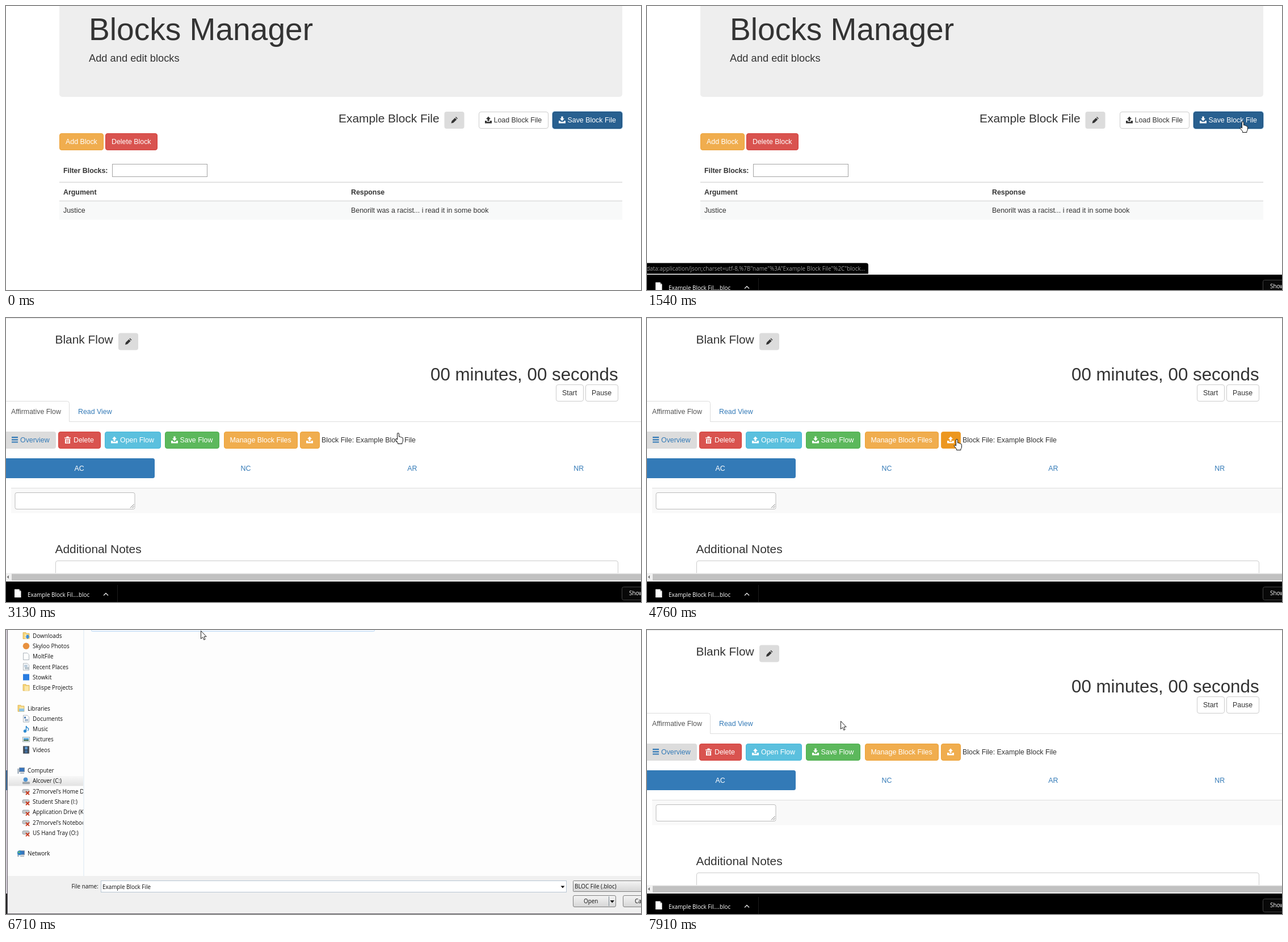
An HTML page that plays this animation: 1119x500 px, repeating every 7.99 s.

```html
<!DOCTYPE html>
<html lang="en">
<head>
<meta charset="utf-8">
<title>Blocks Manager</title>
<style>
  html, body { margin: 0; width: 100%; height: 100%; overflow: hidden; background: #fff; }
  svg { display: block; width: 1119px; height: 500px; }
  text { font: 12.4px "Liberation Sans", Arial, sans-serif; fill: #333; white-space: pre; }
  .ui { font: 9.9px "Open Sans", "Noto Sans", sans-serif; fill: #111; }
</style>
</head>
<body>
<svg id="stage" viewBox="0 0 1119 500"></svg>
<script>
const LOOP = 7990;

// Drawing helpers
const rect = (x, y, w, h, fill, extra = "") =>
  `<rect x="${x}" y="${y}" width="${w}" height="${h}" fill="${fill}" ${extra}/>`;
const path = (d, fill, extra = "") => `<path d="${d}" fill="${fill}" ${extra}/>`;
const circle = (x, y, r, fill, extra = "") =>
  `<circle cx="${x}" cy="${y}" r="${r}" fill="${fill}" ${extra}/>`;
const text = (x, y, s, style = "", extra = "") =>
  `<text x="${x}" y="${y}" style="${style}" ${extra}>${s}</text>`;
const ui = (x, y, s, style = "", extra = "") => text(x, y, s, style, `class="ui" ${extra}`);
const group = (id, body) => `<g id="${id}">${body}</g>`;
const at = (x, y, body) => `<g transform="translate(${x} ${y})">${body}</g>`;
const box = (x, y, w, h, fill, border, r = 3.5, extra = "") =>
  rect(x + .5, y + .5, w - 1, h - 1, fill, `stroke="${border}" rx="${r}" ${extra}`);

const TRAY = "M0 7.5h3v1.7h6V7.5h3V12H0z ";
const GLYPHS = {
  up: TRAY + "M6 0l4 4.4H7.6V8H4.4V4.4H2z",
  down: TRAY + "M4.4 0h3.2v3.5H10L6 8 2 3.5h2.4z",
  pencil: "M0 11.5l1-4 5.6-5.6 3 3L4 10.5z M7.5 1l1-1 3 3-1 1z",
  list: "M0 0h11v2.2H0z M0 4.2h11v2.2H0z M0 8.4h11v2.2H0z",
  trash: "M0 2h3.5V0h4v2H11v1.5H0z M1 4.5h9v8H1z M3 5.5v6h1v-6z M5 5.5v6h1v-6z M7 5.5v6h1v-6z"
};
const glyph = (name, x, y, fill) =>
  at(x, y, path(GLYPHS[name], fill, 'fill-rule="evenodd"'));

function button(x, y, w, label, textX, fill, border, color = "#fff", icon, id = "") {
  return box(x, y, w, 30, fill, border, 3.5, id && `id="${id}"`) +
    (icon ? glyph(icon, x + 11, y + 8.5, color) : "") +
    (label ? text(textX, y + 19.3, label, `fill:${color}`) : "");
}
const pencilButton = (x, y) =>
  rect(x, y, 35, 30, "#dcdcdc", 'rx="4"') + glyph("pencil", x + 12, y + 9, "#333");

const ORANGE = ["#f0ad4e", "#eea236"], RED = ["#d9534f", "#d43f3a"], PLAIN = ["#fff", "#ccc"];
const BOLD = "font-weight:bold", HEADING = "font-size:20.9px";

function managerPage() {
  return rect(0, 0, 1119, 500, "#fff") +
    rect(94, -10, 992, 170, "#eee", 'rx="5"') +
    text(146, 60, "Blocks Manager", "font-size:55.1px") +
    text(146, 98, "Add and edit blocks", "font-size:18.3px") +
    text(586, 204.5, "Example Block File", HEADING) +
    pencilButton(772.5, 186) +
    button(833, 186, 123, "Load Block File", 859.5, ...PLAIN, "#333", "up") +
    rect(962, 185, 125, 32, "#a9cdec", 'rx="5"') +
    button(963, 186, 123, "Save Block File", 989.5, "#286090", "#204d74", "#fff", "down") +
    button(94, 224, 78, "Add Block", 105, ...ORANGE) +
    button(175, 224, 92, "Delete Block", 186, ...RED) +
    text(101, 294, "Filter Blocks:", BOLD) +
    box(187, 278, 168, 23, "#fff", "#a4a4a4", 0) +
    rect(94, 309.5, 992, 1.7, "#ddd") +
    text(101, 331.5, "Argument", BOLD) +
    text(608, 331.5, "Response", BOLD) +
    rect(94, 342.5, 992, 1.8, "#ddd") +
    rect(94, 344.3, 992, 32, "#f8f9f9") +
    text(101, 364.3, "Justice") +
    text(608, 364.3, "Benorilt was a racist... i read it in some book");
}

function flowPage() {
  const blue = "#337ab7";
  const pills = ["AC", "NC", "AR", "NR"].map((s, i) =>
    text(129 + i * 293.4, 268.8, s, `fill:${i ? blue : "#fff"};text-anchor:middle`)).join("");
  return rect(0, 0, 1119, 500, "#fff") + rect(0, 0, 1119, 1, "#e4e4e4") +
    text(86.5, 45.3, "Blank Flow", HEADING) +
    pencilButton(198, 26.5) +
    text(748, 110, "00 minutes, 00 seconds", "font-size:31.3px") +
    button(969, 117, 49, "Start", 980, ...PLAIN, "#333") +
    button(1021, 117, 58, "Pause", 1032, ...PLAIN, "#333") +
    path("M-5 146.5H107.5Q111.5 146.5 111.5 150.5V182.5H1119", "none", 'stroke="#ddd"') +
    text(9, 168.5, "Affirmative Flow", "fill:#555") +
    text(127, 168.5, "Read View", `fill:${blue}`) +
    rect(-8, 200, 96, 30, "#dcdcdc", 'rx="4"') + glyph("list", 10, 209, blue) +
    text(25, 219.3, "Overview", `fill:${blue}`) +
    button(92, 200, 75, "Delete", 119, ...RED, "#fff", "trash") +
    button(174, 200, 99, "Open Flow", 201, "#5bc0de", "#46b8da", "#fff", "up") +
    button(280, 200, 96, "Save Flow", 306.5, "#5cb85c", "#4cae4c", "#fff", "down") +
    button(384, 200, 130, "Manage Block Files", 394.5, ...ORANGE) +
    button(518, 200, 35, "", 0, ...ORANGE, "#fff", "up", "pick") +
    text(556, 218.5, "Block File: Example Block File") +
    rect(-8, 247, 270, 35, blue, 'rx="3.5"') + pills +
    rect(9, 299, 1110, 1, "#ddd") + rect(9, 300, 1110, 43.5, "#f9f9f9") +
    box(15.5, 307, 212, 30, "#fff", "#bbb", 3) +
    path("M219 334.5l6.5-6.5 M222.5 334.5l3-3", "none", 'stroke="#777"') +
    text(86.5, 414, "Additional Notes", HEADING) +
    box(87, 427, 992, 40, "#fff", "#ccc") +
    rect(0, 449, 1119, 15, "#f1f1f1") + rect(10, 450.5, 1109, 11.5, "#c1c1c1") +
    path("M5 453v6l-3.5-3z", "#777");
}

const shelf = () =>
  rect(0, 464, 1119, 80, "#000") + rect(196, 470, 1, 30, "#1c1c1c") +
  path("M15 477.5h8l3.5 3.5v11H15z", "#fff") + path("M23 477.5v3.5h3.5z", "#aaa") +
  circle(20, 485, 10.8, "none", 'id="ring" stroke="#b5474a" stroke-width="1.6"') +
  ui(38, 490.5, "Example Block Fil....bloc", "fill:#fff") +
  path("M172 488.5l4-4 4 4", "none", 'stroke="#ddd" stroke-width="1.5"') +
  box(1085, 473, 150, 24, "#080808", "#444", 3) +
  ui(1098, 488, "Show all downloads...", "fill:#fff");

// Link label: scheme, type and the escaped start of the saved file
function linkLabel() {
  const saved = '{"name":"Example Block File","block';
  const escaped = saved.replace(/[{:,]/g, encodeURIComponent);
  return ["data", ["application/json;charset=utf-8", escaped].join()].join(":") + "...";
}

const statusBar = () =>
  rect(390, 446, 196, 18, "#e1e1e1", 'id="stretch"') +
  path("M0 445H386Q390 445 390 449V464H0z", "#000") +
  ui(-1, 458, linkLabel(), "fill:#999");

// Small sidebar icons, each in a 13 px square
const FOLDER = path("M1 1h5l1 1.5h5V12H1z", "#f5d47a", 'stroke="#d9a93c" stroke-width=".7"') +
  rect(4, 4, 7, 8, "#fbe7a8");
const PAPER = path("M1.5 .5h7l3 3v9h-10z", "#fff", 'stroke="#9aa3ab" stroke-width=".8"');
const SCREEN = box(3, 1, 10, 8, "#3774bd", "#8894a0", 0) + rect(0, 3, 3, 9, "#aebac6") +
  rect(5, 10, 7, 2, "#b0b8c0");
const ICONS = {
  folder: FOLDER,
  paper: PAPER,
  download: FOLDER + path("M7 5h4v3h2l-4 4.5L5 8h2z", "#3b8ede"),
  disc: circle(6.5, 6.5, 5.8, "#e8913f"),
  square: rect(1, 1, 11, 11, "#2a7de1"),
  places: PAPER + rect(3, 3, 6, 4, "#b9cbdb") + path("M4 8h7 M4 10h7", "none", 'stroke="#78909f"'),
  library: FOLDER + rect(3, 7, 9, 5, "#8cc3e8"),
  doc: PAPER + rect(3, 3, 3, 3, "#4478b0") + path("M4 8h6 M4 10h6", "none", 'stroke="#5b7ea6"'),
  music: circle(4.5, 10, 2.7, "#2f8bd0") + path("M6.5 10V1q1 3 4 4.5q1 2-1 4", "none", 'stroke="#2f8bd0" stroke-width="1.5"'),
  picture: box(0, 2, 13, 9, "#fff", "#9aa", 0) + rect(2, 4, 9, 3, "#58a9e0") + rect(2, 7, 9, 2, "#315f3c"),
  video: rect(1, 0, 11, 13, "#27313c") + rect(4, 1, 5, 5, "#5e9ad0") + rect(4, 7, 5, 5, "#456f9c") +
    path("M2.2 1v11 M10.8 1v11", "none", 'stroke="#ddd" stroke-dasharray="1 1"'),
  computer: SCREEN,
  disk: rect(0, 8, 13, 4, "#9da4aa", 'rx="1"') + circle(5.5, 4, 3.8, "#4d93d1"),
  lost: rect(0, 3, 12, 6, "#c5cacd", 'rx="2" stroke="#858b90" stroke-width=".7"') +
    path("M6 6.5l6 6 M12 6.5l-6 6", "none", 'stroke="#c8391d" stroke-width="2"'),
  network: SCREEN + circle(4, 5, 4, "#2d83c9") + circle(3, 4, 1.6, "#6fc06a")
};

// Blocks of icon and label; a leading "-" marks a heading, an empty line a gap
const SIDEBAR = `download Downloads
disc Skyloo Photos
paper MoltFile
places Recent Places
square Stowkit
folder Eclispe Projects

-library Libraries
doc Documents
music Music
picture Pictures
video Videos

-computer Computer
disk Alcover (C:)
lost 27morvel's Home Drive
lost Student Share (I:)
lost Application Drive (K:)
lost 27morvel's Notebook
lost US Hand Tray (O:)

-network Network`;

function sidebar() {
  return SIDEBAR.split("\n").map((line, row) => {
    if (!line) return "";
    const [, head, icon, label] = line.match(/^(-?)(\w+) (.*)$/);
    const x = head ? 20 : 29, y = 10 + row * 18.27;
    return at(x, y - 6.5, ICONS[icon]) + ui(x + 18, y + 3.7, label);
  }).join("");
}

const gradient = (id, from, to) =>
  `<linearGradient id="${id}" x2="0" y2="1"><stop stop-color="${from}"/><stop offset="1" stop-color="${to}"/></linearGradient>`;

function dialog() {
  return `<defs><clipPath id="side">${rect(0, 0, 136, 433, "#000")}</clipPath>` +
    gradient("grey", "#f4f4f4", "#d6d6d6") + gradient("pale", "#f8f8f8", "#e2e2e2") + "</defs>" +
    rect(0, 0, 1119, 500, "#fdfdfd") +
    rect(4, 257, 132, 17.5, "url(#pale)") +
    `<g clip-path="url(#side)">${sidebar()}</g>` +
    rect(136.5, 0, 1, 433, "#d9e7f2") +
    rect(3, 433, 1116, 67, "#f0f0f0") +
    rect(0, 0, 2, 500, "#d9d2dc") + rect(0, 247, 2, 35, "#3f6c99") + rect(0, 464, 2, 36, "#222") +
    rect(2, 0, 1, 500, "#65616a") + rect(2, 499, 1117, 1, "#65616a") +
    box(150, -18, 500, 21, "#f3f8fd", "#bcd9f5", 2, 'id="row"') +
    ui(115.5, 455, "File name:") +
    box(167, 441, 821, 21, "#fff", "#b8c6d3", 0) +
    rect(170, 445, 86, 14, "#3399ff", 'id="mark"') +
    ui(170, 455.5, "Example Block File", "", 'id="fileName"') +
    rect(255.5, 445, 1, 13, "#000", 'id="caret"') +
    path("M977.5 450.5h7l-3.5 4z", "#111") +
    box(999, 441, 160, 20, "url(#grey)", "#808080", 1) +
    ui(1002, 455, "BLOC File (.bloc)") +
    box(999, 467, 76, 21, "url(#grey)", "#808080", 2.5) +
    group("glow", box(999, 467, 76, 21, "none", "#3c7fb1", 2.5) + box(1000, 468, 74, 19, "none", "#48c9f3", 2)) +
    rect(1062, 469, 1, 17, "#7c8a94") +
    ui(1018, 481, "Open") + path("M1064.5 476h7.5l-3.7 4.5z", "#111") +
    box(1087, 467, 76, 21, "url(#grey)", "#808080", 2.5) +
    ui(1108, 481, "Cancel");
}

const arrow = path("M.5 .5v14l3.2-3 2.1 4.8 2.2-1-2-4.6h4.2z", "#fff", 'id="arrow" stroke="#222"');
const hand = path("M-1.5 11V1q0-1.5 1.5-1.5t1.5 1.5v5q2.3-1 2.7 .8 1.8-.8 2.2 .9 2.1-.5 2.1 1.6V13q0 2-1.5 3.5v2H-.5v-2l-4.1-5q-.4-2 1.4-1.8z",
  "#fff", 'id="hand" stroke="#111"');

const stage = document.getElementById("stage");
stage.innerHTML = group("manager", managerPage()) + group("flow", flowPage()) +
  group("status", statusBar()) + group("shelf", shelf()) + group("dialog", dialog()) +
  group("cursor", arrow + hand);

const part = id => document.getElementById(id);
const show = (id, on) => part(id).setAttribute("visibility", on ? "inherit" : "hidden");
const shift = (id, x, y) => part(id).setAttribute("transform", `translate(${x} ${y})`);

// Pointer moves: first step, last step, number of steps, end point
const MOVES = [
  [530, 1010, 7, 1050, 204], [2310, 2460, 3, 977, 186], [2750, 2910, 3, 722, 205],
  [3050, 3130, 2, 691, 203], [3210, 3280, 2, 598, 214], [3510, 4140, 9, 546, 214],
  [5220, 5530, 5, 430, 62], [5690, 6080, 6, 355, -20], [6500, 6710, 3, 343, 1],
  [7230, 7760, 8, 382, 132], [7910, 7910, 1, 341, 160]
];

// Share of a stepped change that is done at time t
function progress(t, start, end, steps) {
  if (t < start) return 0;
  if (t >= end) return 1;
  return (Math.floor((t - start) / (end - start) * (steps - 1)) + 1) / steps;
}

function pointer(t) {
  let x = 1094, y = 515;
  for (const [start, end, steps, toX, toY] of MOVES) {
    const k = progress(t, start, end, steps);
    x += (toX - x) * k;
    y += (toY - y) * k;
    if (k < 1) break;
  }
  return [x, y];
}

function draw(t) {
  const onFlow = t >= 2310, picking = t >= 4840 && t < 7160;
  const rise = progress(t, 1370, 1610, 4);
  const [x, y] = pointer(t);

  show("manager", !onFlow);
  show("flow", onFlow);
  show("status", t >= 1090 && !onFlow);
  shift("status", 0, 30 * (1 - rise));
  show("stretch", t >= 2230 && !onFlow);
  show("shelf", rise > 0);
  shift("shelf", 0, 36 * (1 - rise));
  show("ring", t >= 1610 && t < 2460);

  const over = x >= 518 && x < 553 && t >= 3510 && t < 4840;
  part("pick").setAttribute("fill", over ? "#ec971f" : ORANGE[0]);

  const focused = t < 6000;
  show("dialog", picking);
  show("mark", picking && focused);
  show("glow", picking && focused);
  show("caret", picking && t >= 5300 && t < 5690);
  show("row", picking && t >= 6500);
  part("fileName").style.fill = focused ? "#fff" : "#111";

  const pointing = t >= 1010 && t < 4840;
  show("arrow", !pointing);
  show("hand", pointing);
  shift("cursor", x, y);
}

const begin = performance.now();
function tick() {
  draw((performance.now() - begin) % LOOP);
  requestAnimationFrame(tick);
}
tick();
</script>
</body>
</html>
```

### [PROMPT]
Lines in the material above that include the string "font" should be listed.

### [ANSWER TO THE PROBLEM]
  text { font: 12.4px "Liberation Sans", Arial, sans-serif; fill: #333; white-space: pre; }
  .ui { font: 9.9px "Open Sans", "Noto Sans", sans-serif; fill: #111; }
const BOLD = "font-weight:bold", HEADING = "font-size:20.9px";
    text(146, 60, "Blocks Manager", "font-size:55.1px") +
    text(146, 98, "Add and edit blocks", "font-size:18.3px") +
    text(748, 110, "00 minutes, 00 seconds", "font-size:31.3px") +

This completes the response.